Contemporary Dance 2.0

Hofesh Shechter II at the Battersea Arts Centre

Shechter II’s dazzling show is proof that the youth wing of the famous company is as dexterous as its progenitor.

Hofesh Shechter gifted the world with his eponymous company in 2008, enrapturing the dance scene. Since then, he has dazed audiences and yours truly. Now he turns his impassioned eye to the youth (how sweet) with Shechter II, selecting dancers aged between 18-25 from across the globe and developing them for two years. Building an army of little Shechters are we? Although they are hardly dance clones, as his style pedestalises (it’s a word, okay?) individuality and political awareness through movement.

The show is currently gracing the Battersea Arts Centre, before shooting up to Dance XChange Birmingham (24-25 November) for their last UK date prior to going international. The gloriously dilapidated BAC Grand Hall is pretty much left as it is, hosting only a polished floor, eight dancers, and original music and choreography by Shechter himself. Add Tom Visser‘s precise and impeccable lights, and Osnat Kelner’s flowing, multi-coloured streetwear costumes and Oh God! is it good. There my review ends, thank you for reading.
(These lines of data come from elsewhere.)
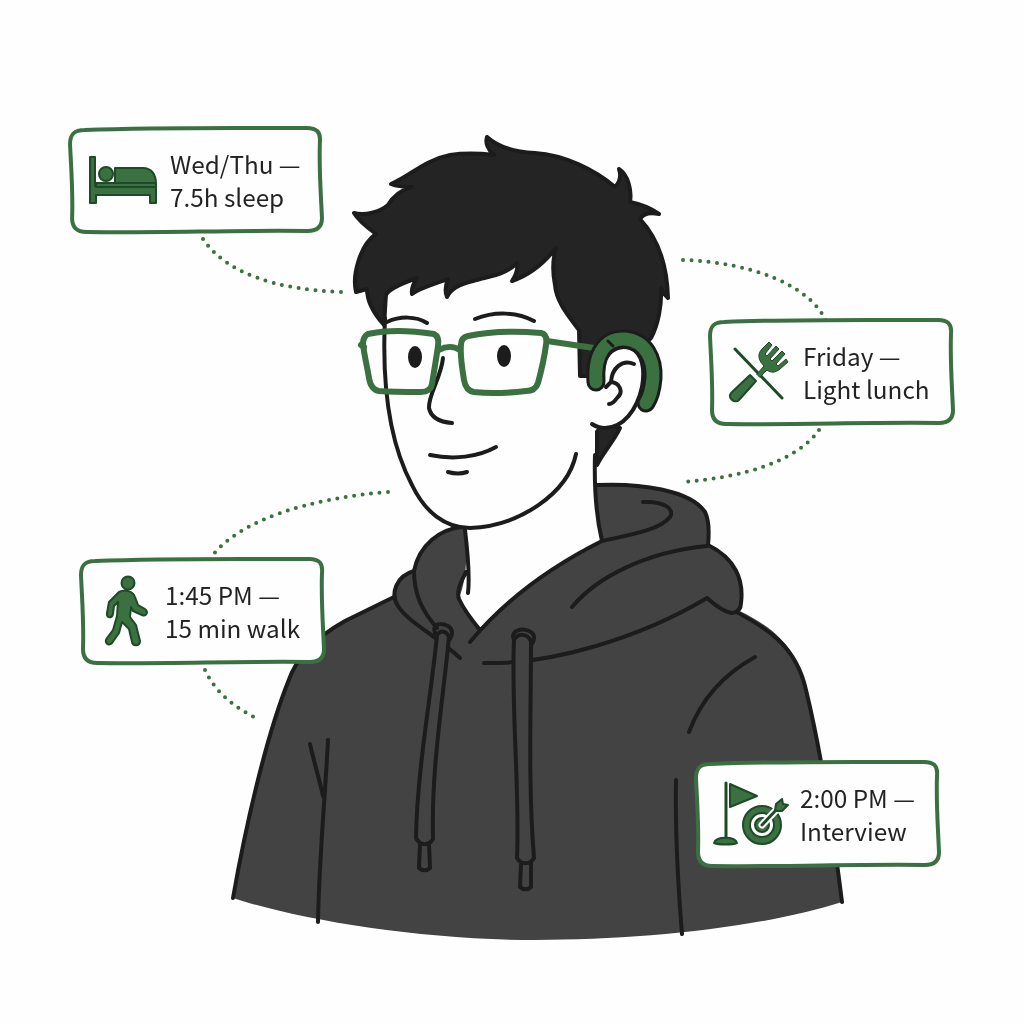
<!DOCTYPE html>
<html lang="en">
<head>
<meta charset="utf-8">
<title>Daily routine portrait</title>
<style>
:root {
  --paper: #fefefe;
  --ink: #1c1c1c;
  --hair: #242424;
  --hoodie: #434343;
  --green: #3b7040;
  --green-dark: #1f4a27;
}
* { box-sizing: border-box; margin: 0; }
html, body { width: 1024px; height: 1024px; overflow: hidden; background: var(--paper); }
.board { position: relative; width: 1024px; height: 1024px; overflow: hidden; }
.portrait { position: absolute; inset: 0; }
.line { fill: none; stroke: var(--ink); stroke-width: 4; stroke-linecap: round; stroke-linejoin: round; }
.skin { fill: var(--paper); }
.cloth { fill: var(--hoodie); }
.hair { fill: var(--hair); stroke: var(--ink); stroke-width: 4; stroke-linejoin: round; }
.connectors { fill: none; stroke: var(--green); stroke-width: 4; stroke-linecap: round; stroke-dasharray: 0 8.5; }
.glasses { fill: none; stroke: var(--green); stroke-width: 6; stroke-linejoin: round; stroke-linecap: round; }
.card {
  position: absolute; width: 245px; height: 108px;
  display: flex; align-items: center;
}
.card p {
  position: relative; white-space: nowrap; color: #222;
  font: 500 24.3px/33px "Noto Sans CJK JP", "Open Sans", sans-serif;
}
.frame { position: absolute; inset: 0; width: 100%; height: 100%; overflow: visible; }
.icon { position: absolute; overflow: visible; fill: var(--green); stroke: var(--green-dark); stroke-width: 2; stroke-linejoin: round; stroke-linecap: round; }
.sleep { left: 69px; top: 126px; width: 254px; padding-left: 101px; }
.lunch { left: 709px; top: 318px; padding-left: 94px; }
.walk { left: 80px; top: 557px; padding-left: 85px; }
.interview { left: 695px; top: 760px; padding-left: 105px; }
.sleep .icon { left: 17px; top: 26px; }
.lunch .icon { left: 17px; top: 20px; }
.walk .icon { left: 22px; top: 17px; }
.interview .icon { left: 16px; top: 18px; }
</style>
</head>
<body>
<main class="board">
  <svg class="portrait" width="1024" height="1024" viewBox="0 0 1024 1024" role="img" aria-label="Young man with green glasses, a hearing aid and a dark hoodie">
    <defs>
      <path id="card-frame" d="M15 4C90 1 160 2 229 2C239 2 243 6 242 16C241 42 243 68 244 92C244 101 239 105 230 105C160 104 90 107 17 106C7 106 3 101 3 92C4 66 2 42 1 18C1 8 5 4 15 4Z" fill="#fefefe" stroke="#3b7040" stroke-width="4" vector-effect="non-scaling-stroke"/>
    </defs>

    <g class="connectors">
      <path d="M203 239C225 272 275 290 342 292"/>
      <path d="M683 260C750 262 810 285 826 321"/>
      <path d="M819 430C798 460 745 478 680 482"/>
      <path d="M388 492C310 498 240 520 212 556"/>
      <path d="M205 670C215 692 235 708 258 719"/>
    </g>

    <g class="hoodie-body">
      <path class="cloth" d="M233 898C245 830 265 740 288 682C297 655 320 635 345 621L396 596L710 598C780 625 797 650 806 690C823 760 833 830 842 902C760 928 640 940 535 940C420 940 300 920 233 898Z"/>
      <path class="line" d="M233 898C245 830 265 740 288 682C297 655 320 635 345 621L396 596M707 598C775 628 797 650 806 690C823 760 833 830 842 902"/>
      <path class="line" d="M310 744C314 762 319 778 323 796M328 740C325 800 319 860 318 922M676 780C675 835 678 885 682 934M755 657C726 673 702 697 689 732"/>
    </g>

    <g class="hood">
      <path class="cloth" d="M470 526C440 527 419 545 414 571C396 576 390 594 398 606C408 622 436 636 470 660C550 668 640 640 707 598L728 612C736 615 740 612 741 605C745 580 735 558 708 545C709 535 710 522 705 512C690 490 640 483 590 485Z"/>
      <path class="line" d="M462 527C440 529 419 545 414 571C396 576 390 594 398 606C408 622 434 634 460 658M484 663C550 665 640 638 707 598C716 606 724 612 732 613C739 612 741 608 741 603C744 580 735 558 708 545C709 535 710 522 705 512C690 490 640 483 597 485"/>
      <path class="line" d="M414 571C414 594 422 611 437 628M707 546C645 552 596 578 572 607M643 502C664 501 675 509 670 517C660 530 630 535 602 541"/>
    </g>

    <g class="neck">
      <path class="skin" d="M466 520L597 440L595 485C596 510 598 526 602 541C550 567 510 597 480 630C470 618 464 610 458 600C466 585 468 555 466 520Z"/>
      <path class="line" d="M595 455C594 490 597 520 602 541C550 567 505 600 470 642M465 530C468 555 470 575 468 593M466 572C461 582 456 591 459 599C464 610 471 619 480 630"/>
      <path class="hair" d="M597 422V465C605 450 614 441 620 428Z"/>
    </g>

    <g class="drawstrings">
      <path class="line" d="M435 633C432 624 440 622 448 626C453 629 453 634 450 639M514 640C510 630 522 628 529 631C536 634 535 640 531 645"/>
      <path class="line cloth" style="fill:var(--hoodie)" d="M437 635C432 690 417 770 416 838C420 846 429 846 433 839C431 770 443 700 449 637C446 630 440 630 437 635Z"/>
      <path class="line" d="M420 844L419 868C422 871 427 871 430 868L429 844"/>
      <path class="line" style="fill:var(--hoodie)" d="M514 640C511 710 520 790 517 858C521 865 530 865 534 858C528 785 531 710 531 641C527 633 518 633 514 640Z"/>
      <path class="line" d="M521 864L520 887C523 890 528 890 531 887L531 864"/>
    </g>

    <g class="face">
      <path class="skin" d="M385 290C382 380 388 440 412 485C425 512 445 528 470 528C520 528 568 493 576 454L600 425V280L550 230H400Z"/>
      <path class="line" d="M385 318C382 380 388 440 412 485C425 512 445 528 470 528C520 526 568 493 576 454"/>
      <path class="line" d="M387 322C400 316 416 316 427 323M475 319C495 311 517 312 534 321"/>
      <ellipse cx="415" cy="357" rx="7" ry="11" fill="#1c1c1c"/>
      <ellipse cx="504" cy="356" rx="7" ry="11" fill="#1c1c1c"/>
      <path class="line" d="M443 358C441 378 428 395 429 408C431 418 440 422 452 423M430 455C454 460 478 457 496 447M448 472C455 474 461 474 467 472"/>
    </g>

    <path class="hair" d="M384 325C375 315 367 303 367 289L356 292C352 275 360 245 376 234C368 228 358 220 354 213C365 216 380 212 388 205C394 195 402 190 411 187C403 187 396 186 391 184C410 176 425 160 450 155C470 152 485 154 494 155C488 150 485 143 487 137C498 147 515 152 535 153C565 155 595 170 615 187C620 182 621 175 619 169C628 175 632 190 630 202C640 204 652 209 659 214C650 212 643 214 640 219C655 235 667 260 668 298C665 295 662 292 661 288C662 305 658 325 651 338L640 350L600 350L590 376H580L579 330C570 318 556 302 555 285C552 270 553 258 556 248C545 262 530 275 512 281C516 275 518 268 517 263C505 275 490 276 473 281C460 284 450 290 447 297C444 290 446 284 448 279C435 284 420 288 412 294C411 288 414 283 417 278C400 284 388 290 386 295C385 305 385 315 384 325Z"/>

    <g class="glasses">
      <path d="M368 334C390 329 415 331 434 334C438 336 439 340 438 346C436 360 434 372 432 384C431 390 427 392 421 392C406 392 392 392 379 391C372 390 370 384 369 378C367 366 364 354 363 344C363 339 364 336 368 334Z"/>
      <path d="M468 336C492 331 518 331 541 333C546 334 547 339 546 345C544 360 541 372 538 383C536 389 532 391 526 391C509 393 491 394 474 392C467 391 465 386 464 380C462 368 460 354 461 345C461 340 463 337 468 336Z"/>
      <path d="M439 350C446 346 454 346 460 350M547 341L594 348M361 345L364 347"/>
    </g>

    <g class="ear-and-hearing-aid">
      <path class="skin" d="M594 380C592 352 610 343 625 346C642 350 646 368 642 387C637 410 623 428 605 428C598 428 594 425 592 424L588 390Z"/>
      <path class="line" d="M604 362C610 348 622 345 630 348C643 353 645 370 642 387C637 410 623 428 605 428C598 428 595 426 592 424"/>
      <path class="line" d="M634 364C622 359 612 368 611 382C620 383 624 392 617 398C615 401 612 404 609 404M611 382C609 384 608 385 606 387"/>
      <path id="hearing-aid" class="line" stroke-width="19" style="stroke-width:19" d="M596 382C594 353 606 338 625 339C646 341 654 360 653 378C652 390 650 397 646 403"/>
      <path class="line" style="stroke:var(--green);stroke-width:13" d="M596 382C594 353 606 338 625 339C646 341 654 360 653 378C652 390 650 397 646 403"/>
      <path class="line" style="stroke-width:3" d="M608 341L613 346"/>
    </g>
  </svg>

  <section class="card sleep">
    <svg class="frame" viewBox="0 0 245 108" preserveAspectRatio="none" aria-hidden="true"><use href="#card-frame"/></svg>
    <svg class="icon" width="74" height="60" viewBox="86 152 74 60" aria-hidden="true">
      <path d="M90 157H95V186H156V203H150V195H96V203H90Z"/>
      <circle cx="106" cy="174" r="7"/>
      <path d="M96 183H115V168H143C151 168 156 174 156 184V187H96Z"/>
      <path d="M96 183H155" fill="none"/>
    </svg>
    <p>Wed/Thu —<br>7.5h sleep</p>
  </section>

  <section class="card lunch">
    <svg class="frame" viewBox="0 0 245 108" preserveAspectRatio="none" aria-hidden="true"><use href="#card-frame"/></svg>
    <svg class="icon" width="64" height="68" viewBox="726 338 64 68" aria-hidden="true">
      <path d="M735 349L782 398" fill="none" stroke-width="3"/>
      <path d="M750 375L756 381L739 400C735 404 727 398 731 393Z"/>
      <path d="M757 374L764 366C757 359 758 353 762 349L769 342L772 345L765 354L767 356L776 346L779 349L770 359L772 361L782 351L785 354L776 364L778 366L786 359L788 362L780 369C775 373 771 373 767 370L760 377Z" stroke-width="1"/>
    </svg>
    <p>Friday —<br>Light lunch</p>
  </section>

  <section class="card walk">
    <svg class="frame" viewBox="0 0 245 108" preserveAspectRatio="none" aria-hidden="true"><use href="#card-frame"/></svg>
    <svg class="icon" width="48" height="74" viewBox="102 574 48 74" aria-hidden="true">
      <circle cx="128" cy="583" r="6.5"/>
      <path d="M119 592C125 589 133 591 135 597L138 605L145 609C149 612 146 617 142 615L133 611L131 607L130 617L136 625L140 641C140 646 133 647 132 642L129 629L122 622L119 633L112 643C108 647 104 642 107 638L113 630L117 616L118 602L114 606L113 614C112 619 106 618 107 613L109 602Z"/>
    </svg>
    <p>1:45 PM —<br>15 min walk</p>
  </section>

  <section class="card interview">
    <svg class="frame" viewBox="0 0 245 108" preserveAspectRatio="none" aria-hidden="true"><use href="#card-frame"/></svg>
    <svg class="icon" width="80" height="70" viewBox="711 778 80 70" aria-hidden="true">
      <path d="M726 783V838" fill="none" stroke-width="3"/>
      <path d="M730 784L757 796L730 807Z"/>
      <path d="M714 843C716 836 735 836 737 843C732 845 719 845 714 843Z"/>
      <circle cx="762" cy="825" r="19"/>
      <circle cx="762" cy="825" r="12" fill="#fefefe"/>
      <circle cx="762" cy="825" r="7"/>
      <circle cx="762" cy="825" r="2" fill="#fefefe" stroke="none"/>
      <path d="M762 825L778 808" fill="none" stroke="#fefefe" stroke-width="7"/>
      <path d="M762 825L778 808" fill="none" stroke-width="3"/>
      <path d="M775 811L776 804L782 799L783 804L788 805L782 811Z"/>
    </svg>
    <p>2:00 PM —<br>Interview</p>
  </section>
</main>
</body>
</html>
No nooo – we shall dive in further. As with so much that Shechter creates, it would be unwise to view a lack of flashy embellishment as shallowness. Grouped into five parts, the dancers hold up handwritten signs, with titles such as “with feeling” and “pop”. The soundtrack ranges from the expected thumping techno to clacking percussion and a curse‑word-heavy rap monologue that makes the school children in front of me almost combust with semi-contained laughter. Finally, classical music and Frank Sinatra’s My Way pull together an evening so tongue-in-cheek it is at risk of displacing a filling.

Ever refusing to be defined, Shechter’s vision is alive with nodding irony and physical winks to other genres. Throughout, with the casual aesthetic of Kelner’s mid 90’s club kid garments, Visser’s gloomy catacomb-like lighting, and maybe the dancers’ youth, we get the vitality of a night on the town.

Jabbing gun fingers and two-stepping skanking are elevated, blossoming into high art. Voguing and confident sexuality spring out from the jumping, squirming throngs of the dancers, joyously fluxing in and out of grid-like formations. Small, slight movements we civilian revellers use as stop gaps are taken up by the collective company, spun into a sequence of rare corporeal grace. One minute we can feel the hot sweat of the masses in Fabric’s club basement, next the lights open out and a cultish circle of bodies prance around an accused individual in the centre.

They move with youth and hope in their bones, making mine feel tired in comparison (and I’m sat down): so much to prove, but with a certain aimlessness of theme, as shown in the peace sign held up perplexingly in the middle of a rather aggressive section.

Tristan Carter is one to watch, long braided hair swinging as his body arches into the most fantastical shapes, along with Oscar Jinghu Li and his expressive clown-like gambolling. Every single dancer – Cristel de FrankrijkerJustine GouacheZakarius HarryAlex HaskinsKeanah Faith Simin, and Chanel Vyent – is bursting at the seams with physical humour and rippling verve.

Highlights are the sections of the more challenging pieces – the classical music and My Way; a wonderful ending to an evening bucking the trend of contemporary ballet in the most knowing way. Exploding with vibrating power, they are energised into action by conflicting impetus. Despite a rather indulgent (seemingly never-ending) bowing section and a small dip in momentum just before the final scene, this batch of Shechter’s devotees are ready for their close-up (Mr DeMille).